You may not recognise the appearance of the Eastern Koel in this short video of Tim Sigg’s, but if you watch it through to the end, there’s a good chance you’ll recognise the bird’s call as one you’ve heard recently.
Eastern Koels visit Australia from Indonesia and New Guinea for an annual Summer vacation. They holiday along our Eastern seaboard, as far South as Victoria. They are here to breed right now and will stay till around April.
There is some speculation that climate change is extending their range further South. Interestingly, the further South they travel, the earlier they return home from vacation.
The Eastern Koel (Eudynamys orientalis) is a cuckoo and in true cuckoo fashion it is a brood parasite. It lays its eggs in the nests of other species – generally local birds such as wattlebirds and figbirds. When the cuckoo chick hatches it forces the eggs and chicks of the resident birds out, and the parents of the resident bird take responsibility for feeding the invader.
The Eastern Koel is a striking bird. The male has glossy black plumage with red eyes, whilst the female is spotted black and white. They are generally shy of people so are usually heard more than they are seen! We are grateful therefore to Carson Dron for sharing his lovely photo of a female, taken in September at Anstead.

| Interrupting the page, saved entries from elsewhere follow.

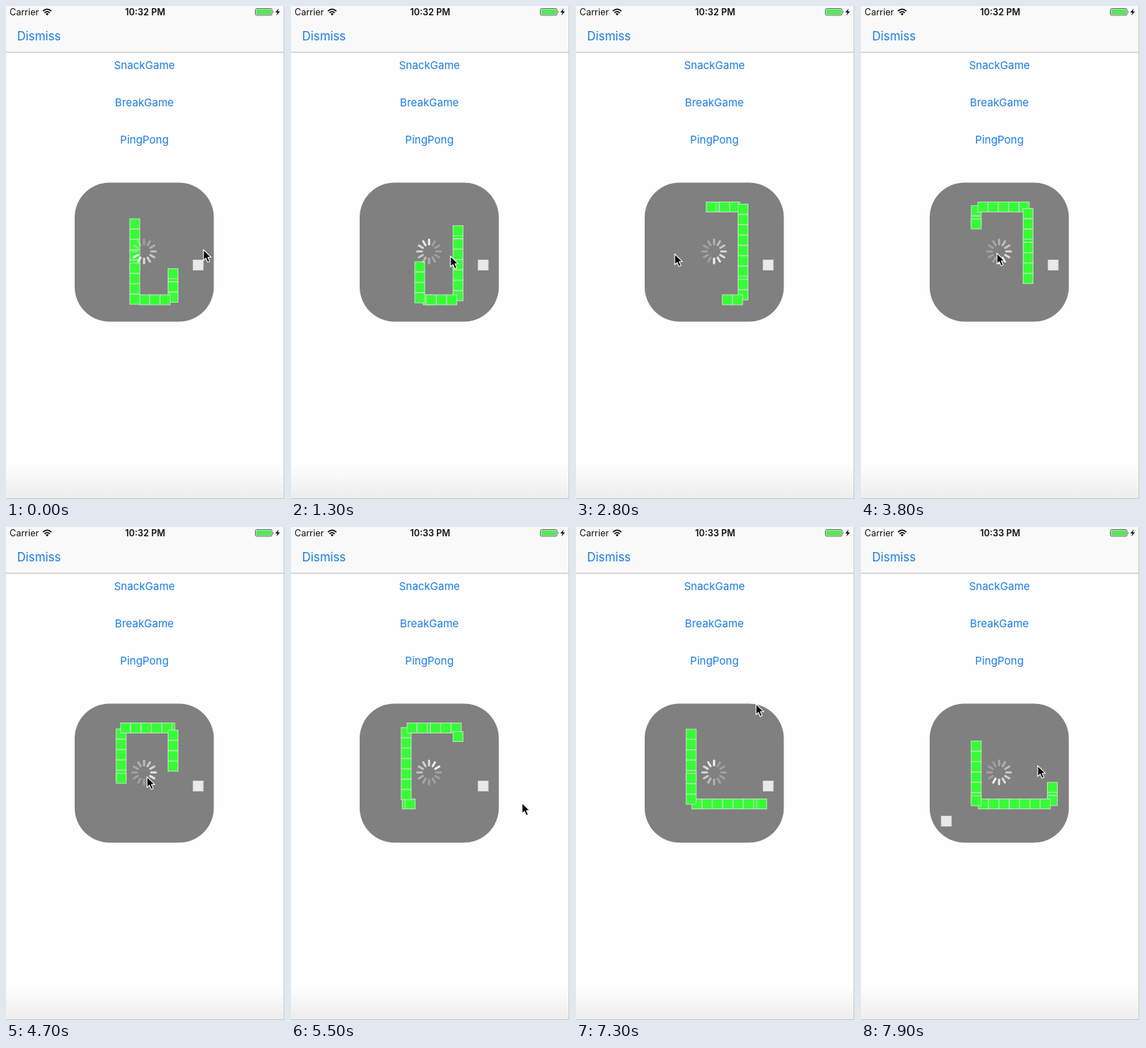
These frames come from a looping animation (390x688 px, 8000 ms). An HTML page:

```html
<!DOCTYPE html>
<html lang="en">
<head>
<meta charset="utf-8">
<title>Loading games</title>
<style>
  html, body { margin: 0; width: 100%; height: 100%; overflow: hidden; background: #fefefe; }
  svg { display: block; width: 390px; height: 688px; }
  text { font-family: Inter, Roboto, sans-serif; }
  .link { fill: #1c7ce5; font-size: 15px; }
  .mid { text-anchor: middle; }
  .status { font-size: 12.5px; fill: #111; }
  .cell { fill: #36fc36; stroke: #bfe3bf; }
  .food { fill: #e9e9e9; stroke: #dadada; }
</style>
</head>
<body>
<svg viewBox="0 0 390 688">
  <defs>
    <linearGradient id="fade" x1="0" y1="0" x2="0" y2="1">
      <stop offset="0" stop-color="#fefefe"/>
      <stop offset="1" stop-color="#ededed"/>
    </linearGradient>
  </defs>
  <rect width="390" height="688" fill="#fefefe"/>
  <rect y="640" width="390" height="47" fill="url(#fade)"/>
  <rect width="390" height="64" fill="#f9f9f9"/>
  <rect y="64" width="388" height="1" fill="#bcbcbc"/>
  <rect y="687" width="390" height="1" fill="#c4c4c4"/>
  <rect x="388" width="1" height="688" fill="#c6c6c6"/>
  <rect x="389" width="1" height="688" fill="#f0f0f0"/>

  <text class="status" x="5" y="13">Carrier</text>
  <g fill="none" stroke="#111" stroke-width="1.8">
    <path d="M51.6 7.2 Q57.5 1.6 63.4 7.2"/>
    <path d="M53.8 9.6 Q57.5 6.2 61.2 9.6"/>
  </g>
  <path d="M55.4 11 Q57.5 9.2 59.6 11 L57.5 13.2Z" fill="#111"/>
  <text id="clock" class="status mid" x="194.5" y="13" font-weight="600"></text>
  <rect x="348.5" y="3.5" width="23.5" height="9.5" rx="2" fill="#fff" stroke="#555" stroke-width=".9"/>
  <rect x="349.5" y="4.5" width="21.5" height="7.5" rx="1" fill="#58e65c"/>
  <path d="M373 6.5 q1.6 1.7 0 3.6z" fill="#444"/>
  <path d="M381 3.5 L376.5 9 H379.4 L378 13.3 L383 7.6 H380z" fill="#111"/>

  <text class="link" x="15.5" y="47.5" style="font-size:16.7px">Dismiss</text>
  <text class="link mid" x="193.5" y="88">SnackGame</text>
  <text class="link mid" x="193.5" y="140">BreakGame</text>
  <text class="link mid" x="193.5" y="192">PingPong</text>

  <rect x="96" y="246.5" width="194.5" height="194" rx="48.5" fill="#808080"/>
  <g id="board"></g>
  <g id="spinner" transform="translate(193 342.5)" stroke="#fff" stroke-width="3" stroke-linecap="round"></g>
  <path id="cursor" d="M0 0 V15 L3.4 11.8 L5.9 17.6 L8.7 16.4 L6.2 10.8 H10.8Z" fill="#050505" stroke="#fff" stroke-width="1.1" stroke-linejoin="round"/>
</svg>
<script>
const LOOP = 8000, TICK = 100;
const CELL = 14.45, OVERLAP = 4.1, LENGTH = 15;
const SPEED = 0.0517, HEAD_START = 210, STALL = 140;
const EAT = 7700, MINUTE = 5000;

// The snake's route: legs alternate between vertical and horizontal.
const origin = [180, 290];
const legs = [120, 53.5, -129.5, -72.5, 106, 106.5, -86.5];

// Pauses and swipe ends of the pointer: time, x, y.
const stops = [[0, 276, 340], [500, 291, 354], [1300, 223, 349], [2200, 11, 424],
  [2800, 138, 346], [3400, 175, 405], [3800, 190, 345], [5200, 200, 350],
  [5500, 323, 385], [6600, 249, 399], [7500, 252, 225], [7900, 247, 333]];

const $ = id => document.getElementById(id);

function add(parent, tag, attrs) {
  const el = document.createElementNS("http://www.w3.org/2000/svg", tag);
  for (const k in attrs) el.setAttribute(k, attrs[k]);
  return parent.appendChild(el);
}

const addBlock = kind => add($("board"), "rect", { class: kind, x: -7, y: -7, width: 14, height: 14 });

function place(el, [x, y]) {
  el.setAttribute("transform", `translate(${x} ${y})`);
}

function pointAt(dist) {
  const p = [...origin];
  legs.forEach((leg, i) => {
    const step = Math.min(dist, Math.abs(leg));
    p[(i + 1) % 2] += Math.sign(leg) * step;
    dist -= step;
  });
  return p;
}

function pointerAt(t) {
  const i = Math.max(1, stops.findIndex(s => s[0] >= t));
  const [t0, x0, y0] = stops[i - 1], [t1, x1, y1] = stops[i];
  const k = (t - t0) / (t1 - t0), e = k * k * (3 - 2 * k);
  return [x0 + (x1 - x0) * e, y0 + (y1 - y0) * e];
}

// Two tucked cells sit beneath the body, behind its first and tenth cells.
const bodyLag = i => i * CELL + (i > 0) * OVERLAP + (i > 9) * OVERLAP;
const lags = [0, 9].map(i => bodyLag(i) + OVERLAP);
for (let i = 0; i < LENGTH; i++) lags.push(bodyLag(i));

const food = addBlock("food");
const cells = lags.map(() => addBlock("cell"));
const tail = cells[cells.length - 1];
const spokes = Array.from({ length: 12 }, (_, i) =>
  add($("spinner"), "line", { y1: -10, y2: -16.5, transform: `rotate(${i * 30})` }));

function draw(t) {
  const head = HEAD_START + SPEED * Math.max(0, t - STALL);
  cells.forEach((cell, i) => place(cell, pointAt(head - lags[i])));

  const eaten = t >= EAT;
  tail.style.display = eaten ? "" : "none";
  place(food, eaten ? [119.2, 410.5] : [268.7, 361.5]);

  const lead = Math.round((t / 1000 + 0.7) * 12);
  spokes.forEach((spoke, i) => {
    const age = (lead - i + 24) % 12;
    spoke.setAttribute("stroke-opacity", Math.max(0.25, 0.9 - age * 0.085));
  });

  place($("cursor"), pointerAt(t));
  $("clock").textContent = t < MINUTE ? "10:32 PM" : "10:33 PM";
}

const start = performance.now();
function frame() {
  const t = (performance.now() - start) % LOOP;
  draw(Math.floor(t / TICK) * TICK);
  requestAnimationFrame(frame);
}
frame();
</script>
</body>
</html>
```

To learn more about our summer visitor, please visit our Online bird list and scroll down to the Eastern Koel. You will see more local photos, together with links to relevant articles of Jim Butler’s Feather Fascination.
* link used with the permission of Tim Siggs